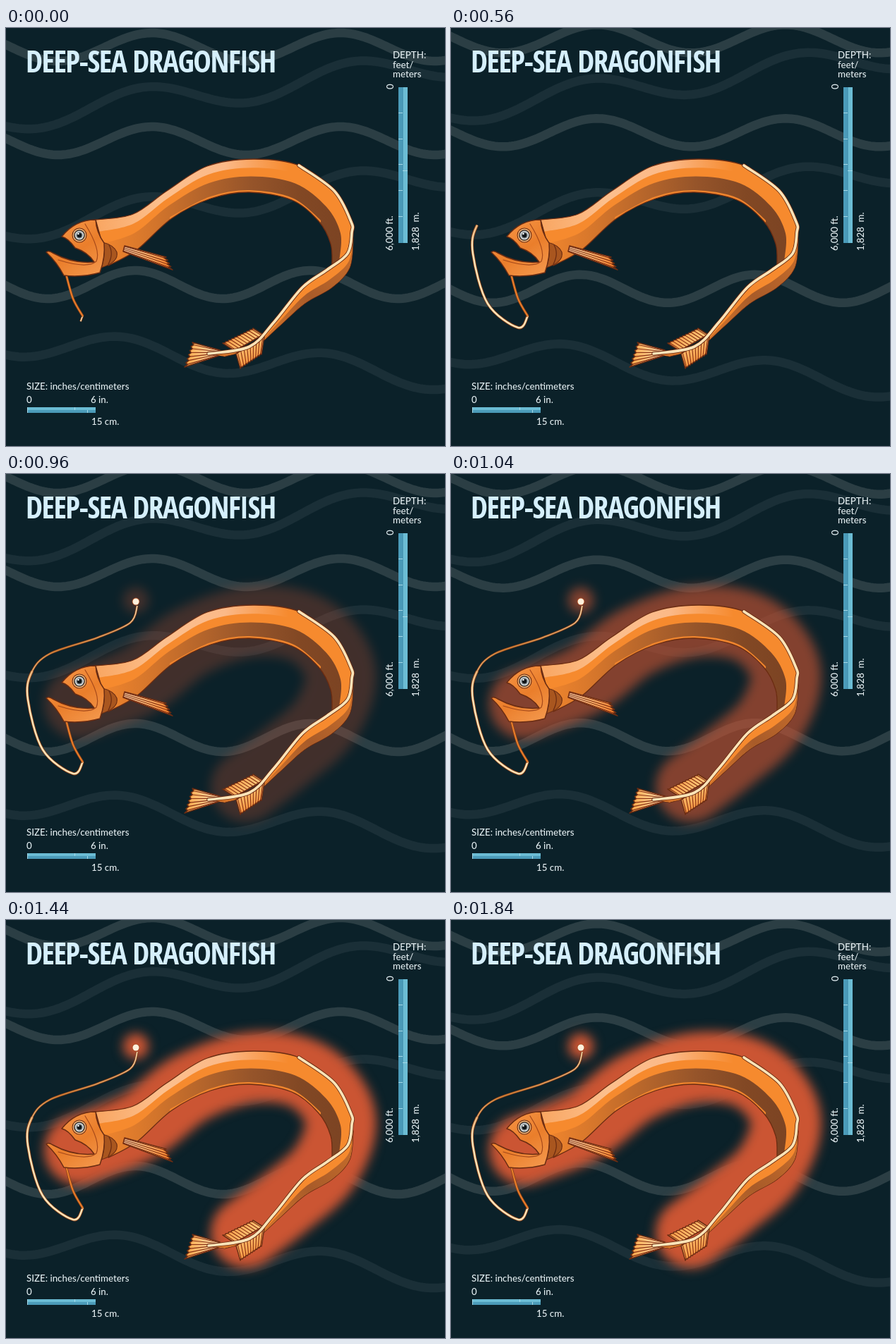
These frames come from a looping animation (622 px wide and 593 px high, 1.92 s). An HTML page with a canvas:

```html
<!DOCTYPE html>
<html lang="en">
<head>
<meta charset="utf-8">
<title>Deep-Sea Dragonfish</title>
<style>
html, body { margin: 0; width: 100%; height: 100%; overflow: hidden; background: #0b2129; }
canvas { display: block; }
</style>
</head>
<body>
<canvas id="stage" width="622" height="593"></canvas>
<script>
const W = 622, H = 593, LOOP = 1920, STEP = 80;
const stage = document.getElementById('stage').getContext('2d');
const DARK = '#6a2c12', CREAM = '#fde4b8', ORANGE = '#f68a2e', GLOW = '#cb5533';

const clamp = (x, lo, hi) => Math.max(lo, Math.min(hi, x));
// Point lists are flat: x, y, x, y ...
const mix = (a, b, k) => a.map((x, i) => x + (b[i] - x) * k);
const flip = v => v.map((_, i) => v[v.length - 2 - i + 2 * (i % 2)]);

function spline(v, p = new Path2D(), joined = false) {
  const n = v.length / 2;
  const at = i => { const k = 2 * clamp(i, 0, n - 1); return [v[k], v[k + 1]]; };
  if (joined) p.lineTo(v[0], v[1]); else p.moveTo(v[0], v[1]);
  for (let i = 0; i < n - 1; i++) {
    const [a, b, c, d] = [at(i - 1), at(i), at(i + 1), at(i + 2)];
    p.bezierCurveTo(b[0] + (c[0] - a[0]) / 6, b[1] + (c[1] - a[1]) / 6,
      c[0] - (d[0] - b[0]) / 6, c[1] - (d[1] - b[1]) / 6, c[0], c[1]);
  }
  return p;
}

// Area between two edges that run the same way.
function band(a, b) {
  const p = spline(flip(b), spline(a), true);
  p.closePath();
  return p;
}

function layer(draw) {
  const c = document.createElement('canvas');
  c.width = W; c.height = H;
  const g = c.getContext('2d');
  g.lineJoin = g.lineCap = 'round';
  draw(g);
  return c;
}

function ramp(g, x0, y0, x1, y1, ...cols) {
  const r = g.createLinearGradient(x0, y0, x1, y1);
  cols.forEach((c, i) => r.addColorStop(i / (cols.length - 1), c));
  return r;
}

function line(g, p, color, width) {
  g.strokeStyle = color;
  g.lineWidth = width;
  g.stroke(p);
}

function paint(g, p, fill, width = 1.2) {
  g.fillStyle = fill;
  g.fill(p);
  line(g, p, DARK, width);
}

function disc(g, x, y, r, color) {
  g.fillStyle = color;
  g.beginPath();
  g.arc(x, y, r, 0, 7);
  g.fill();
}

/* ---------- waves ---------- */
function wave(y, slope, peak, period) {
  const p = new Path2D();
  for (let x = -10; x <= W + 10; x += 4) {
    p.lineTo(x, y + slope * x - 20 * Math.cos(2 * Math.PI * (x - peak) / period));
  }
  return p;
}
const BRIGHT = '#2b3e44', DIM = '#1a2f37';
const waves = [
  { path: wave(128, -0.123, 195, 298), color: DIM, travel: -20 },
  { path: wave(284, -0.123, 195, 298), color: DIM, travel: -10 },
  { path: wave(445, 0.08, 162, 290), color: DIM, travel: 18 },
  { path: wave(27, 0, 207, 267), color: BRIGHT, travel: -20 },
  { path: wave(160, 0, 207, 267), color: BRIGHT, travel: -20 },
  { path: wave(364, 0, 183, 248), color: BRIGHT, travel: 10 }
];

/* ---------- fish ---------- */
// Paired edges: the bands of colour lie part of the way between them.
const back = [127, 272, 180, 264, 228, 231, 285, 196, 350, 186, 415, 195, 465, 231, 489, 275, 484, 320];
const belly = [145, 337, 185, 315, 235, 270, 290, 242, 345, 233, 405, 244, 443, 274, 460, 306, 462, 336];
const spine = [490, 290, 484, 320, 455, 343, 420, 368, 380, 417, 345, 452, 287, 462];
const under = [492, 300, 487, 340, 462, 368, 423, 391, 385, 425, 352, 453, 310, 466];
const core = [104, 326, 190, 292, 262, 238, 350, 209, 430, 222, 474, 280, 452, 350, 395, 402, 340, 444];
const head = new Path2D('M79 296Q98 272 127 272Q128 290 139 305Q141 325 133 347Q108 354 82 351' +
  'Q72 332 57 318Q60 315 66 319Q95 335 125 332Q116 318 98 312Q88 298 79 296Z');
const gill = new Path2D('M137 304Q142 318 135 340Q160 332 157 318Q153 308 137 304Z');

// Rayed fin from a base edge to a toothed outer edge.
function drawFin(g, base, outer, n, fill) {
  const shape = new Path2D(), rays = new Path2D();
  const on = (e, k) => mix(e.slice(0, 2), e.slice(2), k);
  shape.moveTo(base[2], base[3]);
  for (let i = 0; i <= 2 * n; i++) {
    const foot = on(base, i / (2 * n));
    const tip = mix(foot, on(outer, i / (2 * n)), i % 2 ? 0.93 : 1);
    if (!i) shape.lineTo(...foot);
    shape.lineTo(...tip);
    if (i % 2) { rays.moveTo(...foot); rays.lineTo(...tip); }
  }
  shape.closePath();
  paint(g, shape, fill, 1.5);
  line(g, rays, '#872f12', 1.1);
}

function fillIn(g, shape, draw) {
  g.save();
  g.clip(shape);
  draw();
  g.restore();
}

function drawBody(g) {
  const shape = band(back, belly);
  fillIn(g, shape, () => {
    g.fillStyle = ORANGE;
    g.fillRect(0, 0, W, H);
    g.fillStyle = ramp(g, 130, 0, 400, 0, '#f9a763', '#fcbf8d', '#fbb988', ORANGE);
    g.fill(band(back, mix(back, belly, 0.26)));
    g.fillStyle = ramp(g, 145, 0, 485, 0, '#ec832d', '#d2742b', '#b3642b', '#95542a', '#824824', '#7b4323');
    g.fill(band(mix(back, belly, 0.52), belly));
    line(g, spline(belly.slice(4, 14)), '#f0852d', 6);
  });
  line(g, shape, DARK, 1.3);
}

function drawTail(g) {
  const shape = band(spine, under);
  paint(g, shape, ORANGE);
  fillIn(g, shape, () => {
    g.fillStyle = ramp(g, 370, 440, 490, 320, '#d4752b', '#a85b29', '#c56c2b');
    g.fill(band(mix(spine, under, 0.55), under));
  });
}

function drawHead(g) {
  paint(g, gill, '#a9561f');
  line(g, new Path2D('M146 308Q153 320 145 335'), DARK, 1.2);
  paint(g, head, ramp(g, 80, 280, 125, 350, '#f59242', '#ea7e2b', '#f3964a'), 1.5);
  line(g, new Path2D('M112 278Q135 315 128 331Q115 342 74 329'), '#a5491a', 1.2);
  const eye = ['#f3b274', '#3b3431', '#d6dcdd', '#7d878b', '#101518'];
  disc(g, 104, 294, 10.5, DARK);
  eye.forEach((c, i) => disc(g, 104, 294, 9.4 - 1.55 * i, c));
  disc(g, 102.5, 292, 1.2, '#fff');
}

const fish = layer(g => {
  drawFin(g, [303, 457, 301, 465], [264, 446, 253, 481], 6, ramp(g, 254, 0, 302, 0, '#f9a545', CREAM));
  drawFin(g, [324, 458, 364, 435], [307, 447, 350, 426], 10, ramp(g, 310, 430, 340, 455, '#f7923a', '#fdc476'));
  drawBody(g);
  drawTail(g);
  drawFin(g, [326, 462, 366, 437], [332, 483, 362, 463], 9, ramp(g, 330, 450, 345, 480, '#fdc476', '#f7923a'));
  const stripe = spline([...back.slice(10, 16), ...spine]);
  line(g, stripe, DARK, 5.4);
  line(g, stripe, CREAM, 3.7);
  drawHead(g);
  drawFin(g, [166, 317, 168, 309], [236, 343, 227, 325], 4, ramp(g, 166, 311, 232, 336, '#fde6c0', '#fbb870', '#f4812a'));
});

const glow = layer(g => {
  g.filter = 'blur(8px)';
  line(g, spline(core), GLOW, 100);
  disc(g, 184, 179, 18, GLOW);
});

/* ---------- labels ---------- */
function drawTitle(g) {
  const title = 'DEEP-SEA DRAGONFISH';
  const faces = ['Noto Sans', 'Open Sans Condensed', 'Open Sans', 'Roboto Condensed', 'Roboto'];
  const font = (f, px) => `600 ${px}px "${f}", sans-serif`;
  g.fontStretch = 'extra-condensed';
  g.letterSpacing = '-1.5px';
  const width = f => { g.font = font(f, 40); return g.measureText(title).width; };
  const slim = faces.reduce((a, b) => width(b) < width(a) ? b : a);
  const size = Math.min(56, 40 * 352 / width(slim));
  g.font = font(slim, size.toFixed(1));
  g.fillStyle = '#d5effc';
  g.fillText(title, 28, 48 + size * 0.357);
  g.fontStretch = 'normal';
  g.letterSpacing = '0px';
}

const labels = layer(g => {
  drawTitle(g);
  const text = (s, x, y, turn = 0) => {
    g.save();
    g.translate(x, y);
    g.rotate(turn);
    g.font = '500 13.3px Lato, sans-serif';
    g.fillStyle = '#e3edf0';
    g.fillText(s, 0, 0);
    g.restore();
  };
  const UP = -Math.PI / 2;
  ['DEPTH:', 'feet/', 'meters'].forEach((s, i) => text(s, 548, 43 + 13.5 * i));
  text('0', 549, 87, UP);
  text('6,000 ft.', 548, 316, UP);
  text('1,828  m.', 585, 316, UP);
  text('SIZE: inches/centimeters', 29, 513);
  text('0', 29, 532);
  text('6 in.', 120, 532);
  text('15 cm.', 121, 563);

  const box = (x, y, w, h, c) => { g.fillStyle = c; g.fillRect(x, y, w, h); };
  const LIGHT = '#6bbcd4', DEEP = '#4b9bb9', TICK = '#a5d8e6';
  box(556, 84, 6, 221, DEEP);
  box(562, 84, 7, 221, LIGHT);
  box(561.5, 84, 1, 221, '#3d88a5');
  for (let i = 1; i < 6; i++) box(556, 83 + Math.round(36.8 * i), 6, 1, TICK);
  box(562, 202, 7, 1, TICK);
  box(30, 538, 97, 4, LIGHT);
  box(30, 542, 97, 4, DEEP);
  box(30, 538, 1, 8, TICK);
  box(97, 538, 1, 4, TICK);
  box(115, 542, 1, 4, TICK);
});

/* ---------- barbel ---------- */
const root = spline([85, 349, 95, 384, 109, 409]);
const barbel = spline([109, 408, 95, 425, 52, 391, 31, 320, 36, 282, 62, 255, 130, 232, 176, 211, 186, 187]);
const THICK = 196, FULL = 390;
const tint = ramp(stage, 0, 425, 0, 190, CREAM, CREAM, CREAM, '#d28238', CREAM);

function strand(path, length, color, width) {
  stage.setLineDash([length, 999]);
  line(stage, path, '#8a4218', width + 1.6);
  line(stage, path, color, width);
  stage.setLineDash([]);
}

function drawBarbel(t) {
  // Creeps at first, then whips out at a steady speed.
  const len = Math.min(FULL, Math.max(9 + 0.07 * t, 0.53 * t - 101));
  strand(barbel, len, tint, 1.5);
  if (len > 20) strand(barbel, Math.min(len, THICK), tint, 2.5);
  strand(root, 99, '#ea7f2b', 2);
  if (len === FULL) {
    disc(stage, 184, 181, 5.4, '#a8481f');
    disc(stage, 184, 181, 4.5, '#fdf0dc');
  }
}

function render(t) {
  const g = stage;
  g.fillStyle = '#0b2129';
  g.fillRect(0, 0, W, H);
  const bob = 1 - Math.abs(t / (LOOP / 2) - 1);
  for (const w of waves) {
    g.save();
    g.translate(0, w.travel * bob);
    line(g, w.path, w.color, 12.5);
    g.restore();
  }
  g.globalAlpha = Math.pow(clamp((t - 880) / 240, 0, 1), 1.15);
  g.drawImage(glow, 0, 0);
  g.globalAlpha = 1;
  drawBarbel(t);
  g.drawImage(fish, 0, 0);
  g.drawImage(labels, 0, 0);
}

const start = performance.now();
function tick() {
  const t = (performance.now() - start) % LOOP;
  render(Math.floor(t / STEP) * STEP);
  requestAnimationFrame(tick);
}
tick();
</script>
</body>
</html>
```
*-*-*
» THE PROBLEM
Tally the lines in the records above that contain the word "fillRect". Write the number and nothing else.

» RESULT
3